“If at some point, a juror, or even more than one, asks to be excused the reasons for their excusal may have a direct bearing upon whether any of the others continue as well.”
He said there was “real possibility” the trial may not finish and jury seats were affixed which did not allow them to be least 1.5 metres apart as suggested under health guidelines for preventing the spread of coronavirus.
Justice Burns said health advice described “social distancing” as good practice and expressed concerns about jurors being locked in a room while deliberating.
“Requiring 14 people deliberate in a small room, a relatively small room, may not be the best conditions to secure a just outcome,” he said.
Justice Burns acknowledged juries had been empanelled on Monday in the District Court.
“I know that a number of trials have commenced in the District Court this morning, after the successful empanelling of juries, but that feature does not, in my mind, undermine the substance of this application,” he said

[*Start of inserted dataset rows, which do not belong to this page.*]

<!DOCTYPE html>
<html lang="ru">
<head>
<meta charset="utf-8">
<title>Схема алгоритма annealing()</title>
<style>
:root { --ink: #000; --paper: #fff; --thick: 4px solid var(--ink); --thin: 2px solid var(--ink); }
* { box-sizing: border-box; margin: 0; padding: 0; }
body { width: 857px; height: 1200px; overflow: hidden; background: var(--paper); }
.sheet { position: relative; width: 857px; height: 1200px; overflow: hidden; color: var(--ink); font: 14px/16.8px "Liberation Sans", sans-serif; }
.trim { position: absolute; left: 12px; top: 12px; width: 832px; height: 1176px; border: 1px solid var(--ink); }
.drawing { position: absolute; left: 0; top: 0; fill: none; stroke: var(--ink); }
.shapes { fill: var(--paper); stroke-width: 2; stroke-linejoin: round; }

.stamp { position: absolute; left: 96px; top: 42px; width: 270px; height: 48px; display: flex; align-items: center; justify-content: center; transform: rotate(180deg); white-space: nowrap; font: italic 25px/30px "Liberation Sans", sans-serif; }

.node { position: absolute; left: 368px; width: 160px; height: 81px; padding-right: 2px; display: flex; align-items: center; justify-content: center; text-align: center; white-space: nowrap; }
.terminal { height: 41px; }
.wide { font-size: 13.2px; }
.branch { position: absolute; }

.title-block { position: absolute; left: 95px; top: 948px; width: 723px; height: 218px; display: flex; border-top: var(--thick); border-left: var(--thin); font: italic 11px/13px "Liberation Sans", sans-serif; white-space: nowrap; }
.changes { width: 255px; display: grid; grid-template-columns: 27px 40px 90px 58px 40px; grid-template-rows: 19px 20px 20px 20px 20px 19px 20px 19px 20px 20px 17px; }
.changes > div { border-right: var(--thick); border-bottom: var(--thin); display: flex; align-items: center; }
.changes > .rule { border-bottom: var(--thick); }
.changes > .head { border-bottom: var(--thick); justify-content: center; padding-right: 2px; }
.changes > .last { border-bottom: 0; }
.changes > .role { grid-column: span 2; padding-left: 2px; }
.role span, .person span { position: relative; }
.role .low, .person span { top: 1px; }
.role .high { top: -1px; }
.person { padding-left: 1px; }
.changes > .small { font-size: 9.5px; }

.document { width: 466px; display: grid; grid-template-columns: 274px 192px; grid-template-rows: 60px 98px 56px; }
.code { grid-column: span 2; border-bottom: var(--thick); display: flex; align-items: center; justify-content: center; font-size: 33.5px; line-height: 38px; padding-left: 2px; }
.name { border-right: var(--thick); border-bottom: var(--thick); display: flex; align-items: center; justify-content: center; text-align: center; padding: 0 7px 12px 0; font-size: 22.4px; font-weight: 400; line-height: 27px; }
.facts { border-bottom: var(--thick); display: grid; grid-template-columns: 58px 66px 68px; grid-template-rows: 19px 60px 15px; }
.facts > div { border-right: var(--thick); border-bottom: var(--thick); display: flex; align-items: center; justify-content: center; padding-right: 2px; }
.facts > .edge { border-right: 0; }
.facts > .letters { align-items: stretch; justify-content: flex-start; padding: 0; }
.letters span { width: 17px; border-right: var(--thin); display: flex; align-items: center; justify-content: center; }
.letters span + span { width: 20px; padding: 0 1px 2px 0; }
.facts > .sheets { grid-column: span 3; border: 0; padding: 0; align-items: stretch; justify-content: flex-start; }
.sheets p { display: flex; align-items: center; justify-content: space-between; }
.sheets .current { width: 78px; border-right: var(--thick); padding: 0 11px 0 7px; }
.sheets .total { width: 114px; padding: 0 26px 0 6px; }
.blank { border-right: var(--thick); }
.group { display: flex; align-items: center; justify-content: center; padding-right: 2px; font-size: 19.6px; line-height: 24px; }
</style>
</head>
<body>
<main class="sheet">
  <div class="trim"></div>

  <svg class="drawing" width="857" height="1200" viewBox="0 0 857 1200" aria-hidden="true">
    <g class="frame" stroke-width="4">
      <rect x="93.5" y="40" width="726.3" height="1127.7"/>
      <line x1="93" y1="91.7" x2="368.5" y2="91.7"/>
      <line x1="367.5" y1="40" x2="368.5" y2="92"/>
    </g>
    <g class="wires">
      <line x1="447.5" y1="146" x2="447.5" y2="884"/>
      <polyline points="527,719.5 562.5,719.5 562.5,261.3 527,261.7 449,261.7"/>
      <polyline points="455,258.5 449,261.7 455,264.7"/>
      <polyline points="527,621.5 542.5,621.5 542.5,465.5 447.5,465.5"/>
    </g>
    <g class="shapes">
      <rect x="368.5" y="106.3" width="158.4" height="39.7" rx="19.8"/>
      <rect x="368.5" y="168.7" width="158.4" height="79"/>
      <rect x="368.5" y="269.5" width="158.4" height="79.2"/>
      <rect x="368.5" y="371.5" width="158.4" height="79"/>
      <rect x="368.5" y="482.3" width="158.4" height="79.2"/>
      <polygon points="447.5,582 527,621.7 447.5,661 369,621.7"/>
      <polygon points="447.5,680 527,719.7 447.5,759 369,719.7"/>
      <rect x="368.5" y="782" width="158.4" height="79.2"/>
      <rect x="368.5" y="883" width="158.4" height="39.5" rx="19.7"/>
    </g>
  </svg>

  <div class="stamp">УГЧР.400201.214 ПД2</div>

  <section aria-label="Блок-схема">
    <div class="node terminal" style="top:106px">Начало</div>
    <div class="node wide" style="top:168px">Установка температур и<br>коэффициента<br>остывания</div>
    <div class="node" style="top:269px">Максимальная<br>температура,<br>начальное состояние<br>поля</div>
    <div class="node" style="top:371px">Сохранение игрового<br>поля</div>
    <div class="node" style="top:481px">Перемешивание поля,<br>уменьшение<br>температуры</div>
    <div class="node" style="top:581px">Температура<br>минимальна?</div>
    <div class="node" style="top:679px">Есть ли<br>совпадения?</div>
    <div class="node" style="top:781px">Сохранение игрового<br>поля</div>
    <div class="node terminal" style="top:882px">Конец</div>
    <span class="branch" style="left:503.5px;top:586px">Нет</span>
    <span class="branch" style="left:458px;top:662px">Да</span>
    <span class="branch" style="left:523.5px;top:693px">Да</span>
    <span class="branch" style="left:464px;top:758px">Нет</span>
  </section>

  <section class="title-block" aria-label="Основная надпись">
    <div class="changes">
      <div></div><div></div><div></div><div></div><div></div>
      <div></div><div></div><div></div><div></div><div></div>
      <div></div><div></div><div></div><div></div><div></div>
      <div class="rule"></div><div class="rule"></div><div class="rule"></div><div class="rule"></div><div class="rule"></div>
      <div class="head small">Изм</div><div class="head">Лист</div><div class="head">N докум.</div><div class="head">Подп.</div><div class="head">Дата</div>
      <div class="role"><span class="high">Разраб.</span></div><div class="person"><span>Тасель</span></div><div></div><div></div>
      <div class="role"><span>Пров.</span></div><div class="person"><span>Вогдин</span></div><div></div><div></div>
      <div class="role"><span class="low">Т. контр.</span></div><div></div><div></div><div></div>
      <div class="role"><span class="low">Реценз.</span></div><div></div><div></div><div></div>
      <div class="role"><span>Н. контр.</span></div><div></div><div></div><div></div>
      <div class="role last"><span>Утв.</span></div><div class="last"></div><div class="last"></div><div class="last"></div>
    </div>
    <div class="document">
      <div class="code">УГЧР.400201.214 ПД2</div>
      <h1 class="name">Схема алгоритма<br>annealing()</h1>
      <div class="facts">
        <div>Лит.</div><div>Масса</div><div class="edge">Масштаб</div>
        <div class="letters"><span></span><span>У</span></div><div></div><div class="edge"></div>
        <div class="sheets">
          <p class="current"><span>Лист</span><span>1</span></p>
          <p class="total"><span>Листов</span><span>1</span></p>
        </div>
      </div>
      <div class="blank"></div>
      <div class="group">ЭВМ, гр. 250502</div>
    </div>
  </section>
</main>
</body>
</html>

“If that possibility was realised then there would be an obvious wastage in costs and inconvenience to the parties if the trial has to start again at a future date.
“For these reasons, I am persuaded it is in the interest of justice to make a no-jury order.”
Prosecutor Noel Needham did not oppose the application.